The city zoo got a special gift as it celebrated the Night of Living Zoo, its biggest annual fundraiser.
Keeper Joy Gibson-McIntire noticed something different in the animal holding area of the sloth exhibit. The male and female Titi monkeys were huddled close together and as she peered into their enclosure, she noticed what looked like another appendage on the male monkey. As she looked closer, she saw a tiny baby monkey clinging to his dad.
The two adult Titi monkeys at Salisbury Zoo are among just 46 of their species currently in Association of Zoos & Aquariums accredited zoos in the nation, the zoo said.
Threatened mainly by habitat destruction, the Titi monkey is one of 36 species of primates found in the Amazon region.
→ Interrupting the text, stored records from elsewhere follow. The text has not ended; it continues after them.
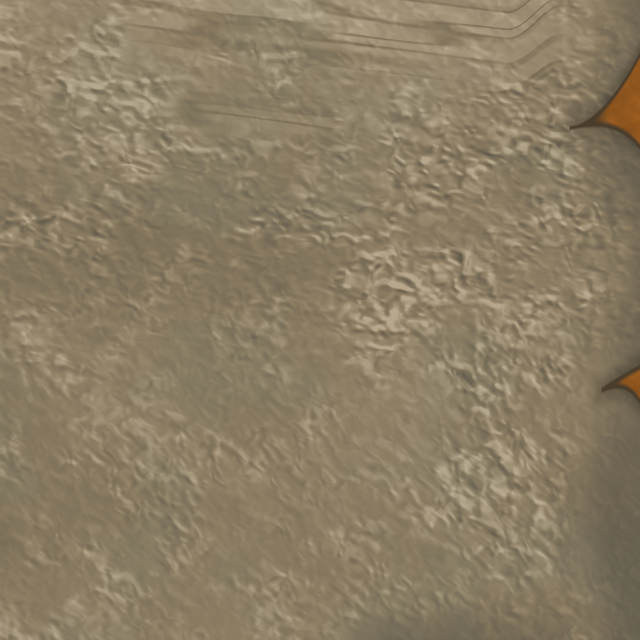
Give the GLSL for this texture, as a Shadertoy shader.

```glsl
const vec3 SHADE = vec3(0.41, 0.375, 0.31);
const vec3 CLAY = vec3(0.55, 0.49, 0.385);
const vec3 PALE = vec3(0.69, 0.63, 0.525);
const vec3 LEAF = vec3(0.58, 0.345, 0.12);
const vec3 STEM = vec3(0.29, 0.235, 0.17);

float hash(vec2 p) {
    vec3 q = fract(vec3(p.xyx) * 0.1031);
    q += dot(q, q.yzx + 33.33);
    return fract((q.x + q.y) * q.z);
}

float noise(vec2 p) {
    vec2 i = floor(p), f = fract(p);
    f = f * f * f * (f * (f * 6.0 - 15.0) + 10.0);
    vec2 e = vec2(0.0, 1.0);
    return mix(mix(hash(i), hash(i + e.yx), f.x),
               mix(hash(i + e.xy), hash(i + e.yy), f.x), f.y);
}

float fbm(vec2 p) {
    float sum = 0.0, weight = 0.5;
    for (int i = 0; i < 4; i++) {
        sum += weight * noise(p);
        p = mat2(1.6, 1.2, -1.2, 1.6) * p + 7.3;
        weight *= 0.5;
    }
    return sum / 0.9375;
}

// Coordinates along and across a direction that falls to the right
vec2 slant(vec2 p, float angle) {
    float c = cos(angle), s = sin(angle);
    return vec2(c * p.x - s * p.y, s * p.x + c * p.y);
}

// Lit and shaded sides of small scratches, with pale crests
float relief(vec2 p, float angle, vec2 scale) {
    vec2 q = slant(p, angle) * scale;
    q += 1.4 * (vec2(noise(p * 45.0), noise(p * 45.0 + 19.0)) - 0.5);
    float height = noise(q);
    float lit = height - noise(q + vec2(0.35, 0.65));
    return lit + 0.55 * smoothstep(0.62, 0.92, height) - 0.08;
}

float grain(vec2 p, float angle) {
    return 0.62 * relief(p, angle, vec2(42.0, 82.0))
         + 0.50 * relief(p + 3.7, angle + 0.25, vec2(85.0, 150.0));
}

// Long dark furrows that curl upward at their right end
float furrows(vec2 p) {
    float bend = 0.06 * smoothstep(0.79, 0.88, p.x);
    float across = p.y + 0.13 * p.x - bend + 0.008 * noise(p * 9.0);
    float n = noise(vec2(p.x * 5.0, across * 75.0));
    float ridge = 1.0 - abs(2.0 * n - 1.0);
    return smoothstep(0.5, 0.95, ridge) * (0.5 + 0.7 * noise(p * vec2(14.0, 40.0)));
}

float box(vec2 p, vec2 low, vec2 high, float soft) {
    vec2 m = smoothstep(low - soft, low + soft, p)
           * (1.0 - smoothstep(high - soft, high + soft, p));
    return m.x * m.y;
}

// Signed height inside a leaf that opens to the right of its tip
float leafDepth(vec2 p, vec2 tip, float len, float rise, float power, float drop) {
    float t = (p.x - tip.x) / len;
    float s = max(t, 0.0);
    float top = tip.y + rise * pow(s, power) + 0.003;
    float low = tip.y + 0.02 * s - drop * s * s * s - 0.003;
    return min(min(top - p.y, p.y - low) * 0.65, t * len);
}

vec3 paintLeaf(vec3 ground, vec2 p, float depth, float t, float soft) {
    float body = smoothstep(0.0, 0.006, depth - 0.002) * smoothstep(0.3, 0.6, t);
    vec3 color = mix(STEM, LEAF * (0.86 + 0.3 * fbm(p * 40.0)), body);
    ground *= 1.0 - 0.18 * smoothstep(-0.02, 0.0, depth);
    return mix(ground, color, smoothstep(-soft, soft, depth));
}

void mainImage(out vec4 fragColor, in vec2 fragCoord) {
    vec2 p = fragCoord / iResolution.xy;
    float soft = max(0.0018, 1.0 / iResolution.y);
    float broad = fbm(p * 5.0 + 2.0);
    float patchy = fbm(p * 14.0 + 8.0);

    // Broad light across the ground
    float upper = smoothstep(0.72, 1.0, p.y);
    float band = box(p, vec2(0.62, 0.12), vec2(0.92, 0.85), 0.14);
    float tone = 0.545 + 0.055 * upper + 0.03 * band;
    tone += 0.09 * (broad - 0.5) + 0.07 * (patchy - 0.5);

    // Level scratches above, slanted ones below
    float level = smoothstep(0.35, 0.58, p.y + 0.3 * (broad - 0.5));
    float scratches = mix(grain(p, 0.55), grain(p, 0.1), level);
    float rough = 0.6 + 0.3 * level + 0.45 * band;
    rough *= 0.45 + 1.1 * smoothstep(0.25, 0.7, patchy);

    // Combed furrows along the top and in a short lower patch
    float slope = p.y + 0.12 * p.x;
    float combed = box(vec2(p.x, slope), vec2(0.2, 0.965), vec2(0.87, 1.2), 0.03);
    combed = max(combed, box(vec2(p.x, slope), vec2(0.28, 0.835), vec2(0.53, 0.885), 0.02));
    tone += 0.145 * scratches * rough * (1.0 - 0.55 * combed);
    tone += combed * (0.025 - 0.125 * furrows(p));

    // Soft shadow on the right and lower edges
    float rightEdge = 0.935 + 0.12 * (noise(vec2(p.y * 5.0, 4.0)) - 0.5)
                    - 0.03 * smoothstep(0.6, 0.75, p.y);
    float shadow = smoothstep(-0.06, 0.07, p.x - rightEdge + 0.06 * (patchy - 0.5));
    float lowEdge = box(p, vec2(0.58, -0.3), vec2(0.9, 0.03), 0.06);
    shadow = max(shadow, 0.85 * lowEdge);
    tone = mix(tone, 0.425 + 0.25 * (tone - 0.55), shadow);

    vec3 color = mix(SHADE, CLAY, clamp((tone - 0.41) / 0.14, -0.4, 1.0));
    color = mix(color, PALE, clamp((tone - 0.55) / 0.14, 0.0, 1.2));
    color += vec3(-0.012, 0.0, 0.006) * smoothstep(0.5, 0.7, fbm(p * 7.0 + 31.0));

    // Leaves entering from the right
    vec2 highTip = vec2(0.89, 0.8), lowTip = vec2(0.94, 0.39);
    float highLeaf = leafDepth(p, highTip, 0.11, 0.115, 1.8, 0.05);
    float lowLeaf = leafDepth(p, lowTip, 0.06, 0.037, 0.9, 0.038);
    color = paintLeaf(color, p, highLeaf, (p.x - highTip.x) / 0.11, soft);
    color = paintLeaf(color, p, lowLeaf, (p.x - lowTip.x) / 0.06, soft);

    fragColor = vec4(clamp(color, 0.0, 1.0), 1.0);
}
```
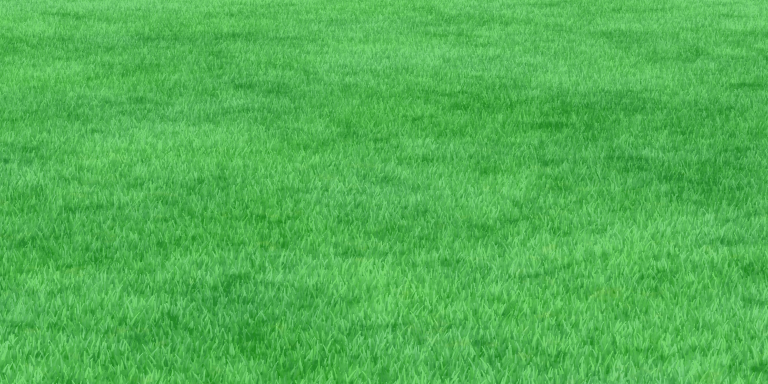
A WebGL 2 fragment shader for this texture:

```glsl
#version 300 es
precision highp float;
// A mown lawn seen at a low angle, shrinking toward the top of the canvas.
// Rows of short tapered blades are painted from far to near; stretched
// noise adds light bands, dark clumps, small tufts, and cool or straw tints.

uniform vec2 u_resolution;
out vec4 fragColor;

const vec3 GREEN = vec3(0.325, 0.705, 0.328);       // average grass
const vec3 TONE_STEP = vec3(0.066, 0.062, 0.062);   // one step of brightness
const vec3 COOL_STEP = vec3(0.010, -0.004, 0.030);  // one step toward blue
const vec3 STRAW = vec3(0.050, 0.010, -0.010);      // dry tint
const float SHRINK = 0.65;         // loss of scale from bottom to top
const vec2 CELL = vec2(0.012, 0.014);
const float BLADE_LENGTH = 0.025;
const float BLADE_HALF_WIDTH = 0.0029;
const float THINNEST = 0.0012;
const float MAX_LEAN = 0.85;
const float SOFTNESS = 0.0030;
const float BLADE_CONTRAST = 1.60;
const float BAND_CONTRAST = 2.9;
const float CLUMP_CONTRAST = 2.4;
const float TUFT_CONTRAST = 1.7;

float hash(vec2 p) {
  vec3 q = fract(vec3(p.xyx) * 0.1031);
  q += dot(q, q.yzx + 33.33);
  return fract((q.x + q.y) * q.z);
}

float noise(vec2 p) {
  vec2 i = floor(p), f = fract(p);
  f = f * f * (3.0 - 2.0 * f);
  return mix(mix(hash(i), hash(i + vec2(1.0, 0.0)), f.x),
             mix(hash(i + vec2(0.0, 1.0)), hash(i + 1.0), f.x), f.y);
}

// Fractal noise centred on zero
float fbm(vec2 p) {
  float sum = 0.0, amp = 0.5;
  for (int i = 0; i < 4; i++) {
    sum += amp * (noise(p) - 0.5);
    p = mat2(1.9, 0.25, -0.25, 1.9) * p + 17.3;
    amp *= 0.55;
  }
  return sum;
}

// Height on the canvas to distance along the lawn
float lawnDepth(float y) {
  return -log(1.0 - SHRINK * y) / SHRINK;
}

// One layer of blades; returns brightness and coolness over the given base
vec2 paintBlades(vec2 p, vec2 base, float seed, float soft) {
  float row = floor(lawnDepth(p.y) / CELL.y);
  vec2 shade = base;
  for (int j = 1; j >= -3; j--) {
    float r = row + float(j);
    for (int i = -2; i <= 2; i++) {
      // Each row has its own constant scale
      float rowScale = exp(-SHRINK * r * CELL.y);
      float col = floor(p.x / (CELL.x * rowScale)) + float(i);
      vec2 id = vec2(col, r) + seed;
      float depth = (r + hash(id + 3.7)) * CELL.y;
      float scale = exp(-SHRINK * depth);
      vec2 root = vec2((col + hash(id)) * CELL.x * rowScale,
                       (1.0 - scale) / SHRINK);

      // Slightly curved blade, narrowing to the tip
      float lean = (hash(id + 11.1) + hash(id + 23.9) - 0.9) * MAX_LEAN;
      float size = BLADE_LENGTH * scale * mix(0.5, 1.2, hash(id + 41.3));
      vec2 d = p - root;
      float along = clamp(d.y / size, 0.0, 1.0);
      float bend = lean * size * along * (0.6 + 0.4 * along);
      float dist = length(vec2((d.x - bend) / sqrt(1.0 + lean * lean),
                               d.y - along * size));
      float halfWidth = BLADE_HALF_WIDTH * scale * (1.0 - 0.6 * along);
      halfWidth = max(halfWidth, THINNEST);
      float cover = clamp((halfWidth - dist) / soft + 0.5, 0.0, 1.0);

      float tone = (hash(id + 57.7) - 0.5) * 3.0 + (along - 0.5) * 0.9;
      float cool = (hash(id + 71.9) - 0.5) * 2.0;
      shade = mix(shade, vec2(tone, cool), cover * 0.92);
    }
  }
  return shade;
}

void main() {
  vec2 p = gl_FragCoord.xy / u_resolution.y;
  float soft = max(SOFTNESS, 1.0 / u_resolution.y);
  float depth = lawnDepth(p.y);
  vec2 ground = vec2(p.x, depth);

  // Fine blades in two layers
  vec2 grass = paintBlades(p, vec2(-0.5, 0.0), 113.0, soft);
  grass = paintBlades(p + vec2(0.005, 0.0), grass, 407.0, soft);
  grass *= BLADE_CONTRAST * mix(1.0, 0.62, p.y);

  // Broad flat bands, ragged clumps and small tufts
  float band = fbm(ground * vec2(1.7, 6.0) + 5.2);
  float clump = fbm(ground * vec2(11.0, 26.0) + 31.0);
  float tuft = fbm(ground * vec2(38.0, 55.0) + 211.0);
  float tone = grass.x + BAND_CONTRAST * band + CLUMP_CONTRAST * clump;
  tone += TUFT_CONTRAST * tuft * (1.0 - 0.5 * p.y);
  tone -= 0.7 * smoothstep(0.12, 0.32, -clump - 0.4 * tuft) * (1.0 - 0.6 * p.y);
  tone += 0.60 * smoothstep(0.65, 1.0, p.y) + 0.06;
  tone = clamp(tone, -2.7, 2.1);

  // Tints: cool shade, and straw in the near grass
  float cool = grass.y + 2.5 * fbm(ground * vec2(3.0, 9.0) + 77.0);
  float straw = smoothstep(0.10, 0.36, fbm(ground * vec2(14.0, 27.0) + 139.0));
  straw *= (1.0 - smoothstep(0.35, 0.8, p.y)) * smoothstep(-0.2, 0.2, tuft);

  vec3 color = GREEN + tone * TONE_STEP + cool * COOL_STEP + straw * STRAW;
  fragColor = vec4(clamp(color, 0.0, 1.0), 1.0);
}
```
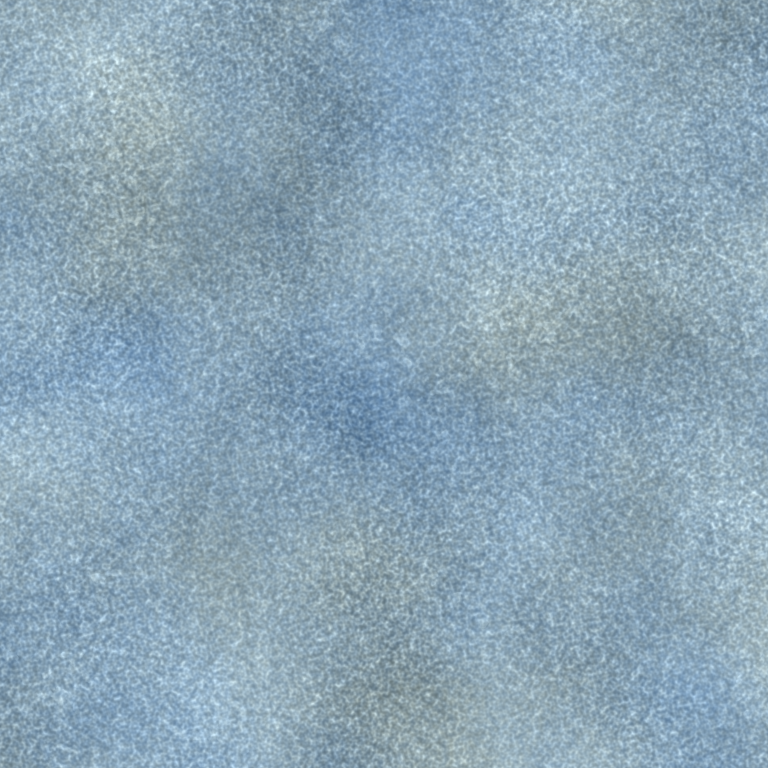
This texture is drawn by a WebGL 2 fragment shader. Its source:

```glsl
#version 300 es
precision highp float;

uniform vec2 u_resolution;
out vec4 fragColor;

#define BASE_COLOR vec3(0.545, 0.645, 0.708)
#define TONE_SLOPE vec3(1.0, 1.03, 1.0)
#define GRAIN_SCALE 150.0
#define GRAIN_CONTRAST 0.165
#define CLOUD_SCALE 3.2
#define CLOUD_CONTRAST 0.125
#define STREAK_CONTRAST 0.025
#define FLAKE_SCALE 58.0
#define FLAKE_CONTRAST 0.085
#define BAND_DEPTH 0.035
#define TINT_SHIFT vec3(0.055, 0.015, -0.055)

const mat2 TURN = mat2(0.8, 0.6, -0.6, 0.8);

// Unit gradient at a lattice point, from an integer hash
vec2 latticeGradient(ivec2 cell) {
    uvec2 q = uvec2(cell + 32768);
    uint h = q.x * 1597334677u ^ q.y * 3812015801u;
    h = (h ^ (h >> 15)) * 2246822519u;
    h = (h ^ (h >> 13)) * 3266489917u;
    h ^= h >> 16;
    float angle = float(h & 65535u) / 65536.0 * 6.28319;
    return vec2(cos(angle), sin(angle));
}

float gradientNoise(vec2 p) {
    vec2 i = floor(p), f = p - i;
    ivec2 c = ivec2(i);
    vec2 u = f * f * f * (f * (f * 6.0 - 15.0) + 10.0);
    float a = dot(latticeGradient(c), f);
    float b = dot(latticeGradient(c + ivec2(1, 0)), f - vec2(1, 0));
    float d = dot(latticeGradient(c + ivec2(0, 1)), f - vec2(0, 1));
    float e = dot(latticeGradient(c + ivec2(1, 1)), f - vec2(1, 1));
    return mix(mix(a, b, u.x), mix(d, e, u.x), u.y);
}

// Layered noise, turned between octaves to hide the lattice
float cloudNoise(vec2 p, int octaves) {
    float sum = 0.0, weight = 1.0;
    for (int k = 0; k < octaves; k++) {
        sum += weight * gradientNoise(p);
        p = TURN * p * 2.03 + 17.3;
        weight *= 0.55;
    }
    return sum;
}

// Fine mineral grain in three close sizes
float grainNoise(vec2 uv) {
    vec2 p = TURN * uv * GRAIN_SCALE;
    return gradientNoise(p)
         + 0.85 * gradientNoise(TURN * p * 1.55 + 41.7)
         + 0.55 * gradientNoise(p * 0.47 + 93.1);
}

void main() {
    vec2 uv = gl_FragCoord.xy / min(u_resolution.x, u_resolution.y);

    // Broad stains and a wavering darker band across the middle
    float clouds = cloudNoise(uv * CLOUD_SCALE + 5.2, 6);
    float bandY = uv.y - 0.49 - 0.14 * gradientNoise(uv * vec2(2.6, 1.5) + 31.0);
    float band = exp(-bandY * bandY * 150.0);

    // Faint upright wear marks
    float streaks = cloudNoise(uv * vec2(42.0, 6.0) + 71.0, 3);

    // Pale flakes gathered in patches
    float patches = smoothstep(0.0, 0.45, cloudNoise(uv * 4.3 + 63.0, 4));
    float flakes = smoothstep(0.08, 0.42, cloudNoise(uv * FLAKE_SCALE + 12.0, 3));

    // Grain, rougher in some areas, with brighter peaks than pits
    float grain = grainNoise(uv);
    float roughness = 0.95 + 0.4 * gradientNoise(uv * 5.0 + 24.0);
    grain = (grain + 0.25 * (grain * grain - 0.13)) * roughness;

    float tone = CLOUD_CONTRAST * clouds
               + STREAK_CONTRAST * streaks
               + FLAKE_CONTRAST * flakes * patches
               + GRAIN_CONTRAST * grain
               - BAND_DEPTH * (band - 0.2);

    // Drift between clear blue and greyer areas
    float tint = cloudNoise(uv * 2.7 + 48.0, 4)
               + 0.5 * gradientNoise(uv * GRAIN_SCALE * 0.8 + 7.0) - 0.3 * band;

    vec3 color = BASE_COLOR + TONE_SLOPE * tone + TINT_SHIFT * tint;
    fragColor = vec4(clamp(color, 0.0, 1.0), 1.0);
}
```
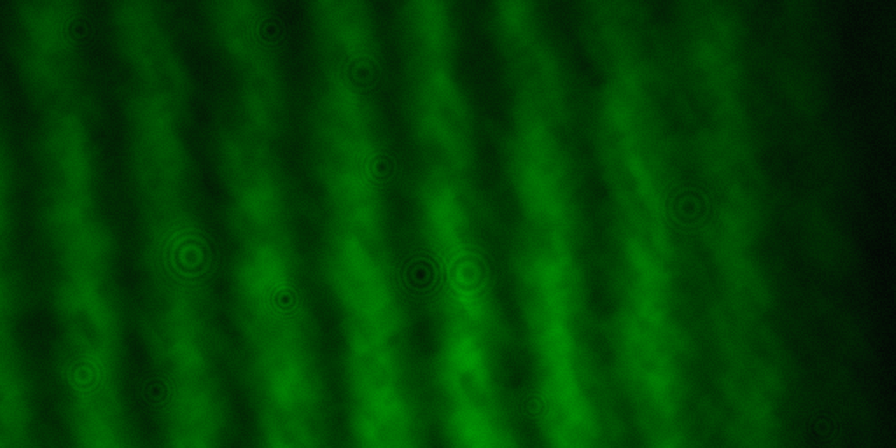
A Shadertoy shader for this pattern:

```glsl
const float TAU = 6.28318;
const float FRINGE_SPACING = 0.211;
const float FRINGE_SLANT = 0.115;
const float DUST_CELL = 0.25;

float hash(vec2 p) {
    vec3 q = fract(p.xyx * 0.1031);
    q += dot(q, q.yzx + 33.33);
    return fract((q.x + q.y) * q.z);
}

vec2 hash2(vec2 p) {
    return vec2(hash(p + 17.3), hash(p + 61.7));
}

// Smooth cellular noise: hashed values blended around jittered centres
float softCells(vec2 p) {
    vec2 cell = floor(p);
    float total = 0.0, weights = 0.0;
    for (int y = -1; y <= 1; y++)
    for (int x = -1; x <= 1; x++) {
        vec2 id = cell + vec2(x, y);
        vec2 d = p - id - 0.2 - 0.6 * hash2(id);
        float w = exp(-5.0 * dot(d, d));
        total += w * hash(id);
        weights += w;
    }
    return total / weights - 0.5;
}

// Slanted interference bands, 0 in the troughs and 1 on the crests
float fringes(vec2 p, float spacing, float slant) {
    float bend = 0.005 * sin(9.0 * p.y + 4.0 * p.x) + 0.004 * sin(17.0 * p.y - 7.0 * p.x);
    bend += 0.025 * softCells(p * vec2(8.0, 7.0));
    float x = p.x - 0.17 + slant * (p.y - 0.5) + bend;
    return 0.5 + 0.5 * cos(TAU * x / spacing);
}

// Crest brightness: a glow below the centre, fading to the right edge
float beam(vec2 p) {
    vec2 q = (p - vec2(1.06, 0.27)) * vec2(1.7, 1.7);
    float glow = 0.315 + 0.16 * exp(-dot(q, q));
    float edge = mix(1.0, 0.24, smoothstep(1.45, 2.06, p.x));
    return glow * edge * mix(1.06, 0.84, p.y);
}

// Diffraction rings narrowing outwards around one speck
float speckRings(vec2 d, float size, float core) {
    float r = length(d) / size;
    float rings = -cos(TAU * pow(r, 1.5)) * exp(-0.32 * r * r);
    return 0.25 * rings - core * exp(-2.0 * r * r);
}

// Specks scattered over a jittered grid, denser at the lower left
float dust(vec2 p, float cellSize) {
    vec2 cell = floor(p / cellSize);
    float sum = 0.0;
    for (int y = -1; y <= 1; y++)
    for (int x = -1; x <= 1; x++) {
        vec2 id = cell + vec2(x, y);
        vec2 centre = (id + 0.15 + 0.7 * hash2(id)) * cellSize;
        float density = 0.62 - 0.2 * centre.x - 0.15 * centre.y;
        float present = step(hash(id + 5.1), density);
        float size = mix(0.020, 0.034, hash(id + 9.4));
        float strength = mix(0.4, 1.0, hash(id + 23.8));
        float core = 0.4 * step(0.65, hash(id + 31.2));
        sum += present * strength * speckRings(p - centre, size, core);
    }
    return sum;
}

// Cloudy blotches plus fine crossing diagonal streaks
float mottle(vec2 p) {
    vec2 along = vec2(p.x + 0.6 * p.y, p.y - 0.6 * p.x);
    float clouds = 0.26 * softCells(p * 10.0 + 3.0);
    clouds += 0.26 * softCells(along * vec2(26.0, 11.0));
    clouds += 0.12 * softCells(along.yx * vec2(40.0, 24.0) + 8.0);
    float streaks = sin(75.0 * along.x + 3.0 * sin(8.0 * along.y));
    streaks += 0.6 * sin(118.0 * (p.x - 0.8 * p.y) + 2.0 * sin(11.0 * p.y));
    return clouds + 0.018 * streaks;
}

void mainImage(out vec4 fragColor, in vec2 fragCoord) {
    vec2 p = fragCoord / iResolution.y;

    // Bands lose contrast towards the right
    float trough = mix(0.50, 0.72, smoothstep(1.0, 1.8, p.x));
    float light = beam(p) * mix(trough, 1.0, fringes(p, FRINGE_SPACING, FRINGE_SLANT));

    // Surface variation and sensor grain
    light *= 1.0 + mottle(p) + dust(p, DUST_CELL);
    light += 0.038 * (hash(floor(p * 256.0)) - 0.5);
    light = clamp(light, 0.03, 1.0);

    float dark = 1.0 - smoothstep(0.05, 0.25, light);
    fragColor = vec4(0.012 * dark, light, mix(0.01, 0.02, dark), 1.0);
}
```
The monkeys are part of AZA’s Species Survival Plan, which aims to ensure long-term viability of the captive population of the species.
Although these tiny monkeys reach full adult weight at 10 months of age, they do not reach sexual maturity until 3-5 years of age.
The pair usually mate for life, and like tamarins, the father takes over the care of the infant after it is 2 days old. He carries it, grooms it, shelters it with his body when it rains. He only returns it to the mother to drink milk. This occurs for 4 to 5 months.
Youngsters remain in the family until they are about 3 years old, even when other babies are born.
“The birth of this little creature has special meaning to all of the zoo staff and volunteers, it is what we have worked so hard to do, the timing couldn’t have been better,” said Director Joel Hamilton.